### [Assignment]
A single number is required: how many lines in the data below contain "rect".

### [Records supplied]
---*---
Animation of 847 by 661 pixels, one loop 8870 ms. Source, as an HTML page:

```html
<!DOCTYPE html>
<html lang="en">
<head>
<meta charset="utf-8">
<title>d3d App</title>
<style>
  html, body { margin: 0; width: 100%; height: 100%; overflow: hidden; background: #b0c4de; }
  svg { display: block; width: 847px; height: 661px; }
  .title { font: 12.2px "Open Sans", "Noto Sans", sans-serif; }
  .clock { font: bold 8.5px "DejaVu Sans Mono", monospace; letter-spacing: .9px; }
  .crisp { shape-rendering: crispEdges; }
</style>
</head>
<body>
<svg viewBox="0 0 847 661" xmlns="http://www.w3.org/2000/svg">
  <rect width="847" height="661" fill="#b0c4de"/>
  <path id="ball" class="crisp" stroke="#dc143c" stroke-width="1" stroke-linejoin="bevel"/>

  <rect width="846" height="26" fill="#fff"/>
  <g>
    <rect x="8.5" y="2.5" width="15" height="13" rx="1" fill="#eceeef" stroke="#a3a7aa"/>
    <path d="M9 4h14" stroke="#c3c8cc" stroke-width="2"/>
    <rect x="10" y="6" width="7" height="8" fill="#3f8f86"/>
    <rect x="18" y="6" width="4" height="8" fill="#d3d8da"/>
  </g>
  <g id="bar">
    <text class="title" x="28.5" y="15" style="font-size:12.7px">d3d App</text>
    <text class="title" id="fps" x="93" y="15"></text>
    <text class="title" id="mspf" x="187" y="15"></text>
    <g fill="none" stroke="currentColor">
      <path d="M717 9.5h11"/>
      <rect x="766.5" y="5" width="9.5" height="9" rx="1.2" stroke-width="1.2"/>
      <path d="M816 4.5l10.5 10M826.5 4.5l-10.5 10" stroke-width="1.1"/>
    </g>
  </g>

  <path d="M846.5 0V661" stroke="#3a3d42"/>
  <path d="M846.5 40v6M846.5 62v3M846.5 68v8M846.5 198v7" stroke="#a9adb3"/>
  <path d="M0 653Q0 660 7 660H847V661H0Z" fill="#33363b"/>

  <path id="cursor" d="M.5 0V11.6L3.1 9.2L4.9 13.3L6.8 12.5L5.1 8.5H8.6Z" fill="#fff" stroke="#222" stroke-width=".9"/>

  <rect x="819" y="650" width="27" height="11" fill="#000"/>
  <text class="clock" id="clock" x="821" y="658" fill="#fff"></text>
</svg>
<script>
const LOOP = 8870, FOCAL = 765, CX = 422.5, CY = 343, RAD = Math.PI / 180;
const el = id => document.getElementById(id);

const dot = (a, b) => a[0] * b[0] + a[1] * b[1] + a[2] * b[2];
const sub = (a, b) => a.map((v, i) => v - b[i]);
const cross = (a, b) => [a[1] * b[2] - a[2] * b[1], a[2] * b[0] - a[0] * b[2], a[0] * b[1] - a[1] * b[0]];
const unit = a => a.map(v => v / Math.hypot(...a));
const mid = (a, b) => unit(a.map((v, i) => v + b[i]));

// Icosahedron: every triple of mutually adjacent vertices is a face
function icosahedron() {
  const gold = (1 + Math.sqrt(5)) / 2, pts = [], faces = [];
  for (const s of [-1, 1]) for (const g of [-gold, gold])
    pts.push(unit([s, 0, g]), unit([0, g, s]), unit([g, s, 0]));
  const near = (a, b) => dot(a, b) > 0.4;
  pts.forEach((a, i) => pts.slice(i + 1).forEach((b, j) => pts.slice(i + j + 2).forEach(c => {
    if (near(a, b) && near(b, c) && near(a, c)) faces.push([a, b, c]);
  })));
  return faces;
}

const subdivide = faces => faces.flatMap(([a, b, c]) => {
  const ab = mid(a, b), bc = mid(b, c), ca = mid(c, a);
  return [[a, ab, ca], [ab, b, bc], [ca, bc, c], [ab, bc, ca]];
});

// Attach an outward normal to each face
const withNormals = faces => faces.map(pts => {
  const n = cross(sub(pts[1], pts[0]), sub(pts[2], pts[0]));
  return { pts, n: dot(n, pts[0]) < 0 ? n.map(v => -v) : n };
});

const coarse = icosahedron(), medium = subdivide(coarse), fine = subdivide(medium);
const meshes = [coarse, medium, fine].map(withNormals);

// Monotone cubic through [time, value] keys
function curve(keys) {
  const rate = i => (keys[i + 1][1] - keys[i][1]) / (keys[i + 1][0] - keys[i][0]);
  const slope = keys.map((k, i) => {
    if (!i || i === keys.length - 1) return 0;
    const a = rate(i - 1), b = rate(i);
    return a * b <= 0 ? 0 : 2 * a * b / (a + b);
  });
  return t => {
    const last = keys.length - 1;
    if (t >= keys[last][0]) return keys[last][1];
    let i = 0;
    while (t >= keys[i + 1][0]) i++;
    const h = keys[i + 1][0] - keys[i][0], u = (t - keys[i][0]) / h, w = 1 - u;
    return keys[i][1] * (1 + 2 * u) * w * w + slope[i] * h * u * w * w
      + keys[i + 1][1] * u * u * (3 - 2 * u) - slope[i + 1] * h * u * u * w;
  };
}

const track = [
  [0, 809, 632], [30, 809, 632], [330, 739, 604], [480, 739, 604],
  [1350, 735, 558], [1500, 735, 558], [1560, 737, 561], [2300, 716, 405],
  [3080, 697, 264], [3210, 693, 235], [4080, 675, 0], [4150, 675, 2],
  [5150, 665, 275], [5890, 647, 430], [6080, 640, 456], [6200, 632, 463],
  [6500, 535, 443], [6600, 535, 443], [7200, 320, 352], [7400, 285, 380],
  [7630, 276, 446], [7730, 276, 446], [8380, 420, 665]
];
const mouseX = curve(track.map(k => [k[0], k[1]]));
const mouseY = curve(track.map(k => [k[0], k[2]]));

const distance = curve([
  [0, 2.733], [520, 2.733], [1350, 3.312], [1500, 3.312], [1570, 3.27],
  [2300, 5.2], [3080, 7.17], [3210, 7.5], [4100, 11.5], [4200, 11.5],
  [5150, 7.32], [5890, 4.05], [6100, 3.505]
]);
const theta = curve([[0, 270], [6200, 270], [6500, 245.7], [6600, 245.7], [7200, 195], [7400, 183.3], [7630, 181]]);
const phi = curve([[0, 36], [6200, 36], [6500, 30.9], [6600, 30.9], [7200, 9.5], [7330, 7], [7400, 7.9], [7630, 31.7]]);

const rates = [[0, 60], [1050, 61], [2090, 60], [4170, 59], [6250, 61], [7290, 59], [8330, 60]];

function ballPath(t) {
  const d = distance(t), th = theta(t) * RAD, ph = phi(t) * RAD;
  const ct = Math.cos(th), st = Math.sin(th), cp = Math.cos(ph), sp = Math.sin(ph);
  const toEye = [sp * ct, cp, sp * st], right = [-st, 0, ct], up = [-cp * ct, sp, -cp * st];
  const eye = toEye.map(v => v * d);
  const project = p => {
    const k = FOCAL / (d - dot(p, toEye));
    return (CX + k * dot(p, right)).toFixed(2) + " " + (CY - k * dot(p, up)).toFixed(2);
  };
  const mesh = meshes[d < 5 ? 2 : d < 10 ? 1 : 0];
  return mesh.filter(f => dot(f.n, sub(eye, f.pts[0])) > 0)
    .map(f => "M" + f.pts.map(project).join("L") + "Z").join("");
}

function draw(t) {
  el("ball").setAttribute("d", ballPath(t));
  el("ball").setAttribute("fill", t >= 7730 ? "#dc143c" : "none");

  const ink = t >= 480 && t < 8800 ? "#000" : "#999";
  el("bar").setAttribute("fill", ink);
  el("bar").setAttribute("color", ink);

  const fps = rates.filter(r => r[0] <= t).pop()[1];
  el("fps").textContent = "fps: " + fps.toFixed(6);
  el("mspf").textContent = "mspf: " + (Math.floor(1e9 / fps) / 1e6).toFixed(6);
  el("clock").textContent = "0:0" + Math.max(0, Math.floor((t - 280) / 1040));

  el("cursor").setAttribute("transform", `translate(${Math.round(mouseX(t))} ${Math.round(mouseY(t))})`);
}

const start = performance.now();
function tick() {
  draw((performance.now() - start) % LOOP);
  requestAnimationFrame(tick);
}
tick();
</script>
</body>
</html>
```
---*---
### [Response area]
7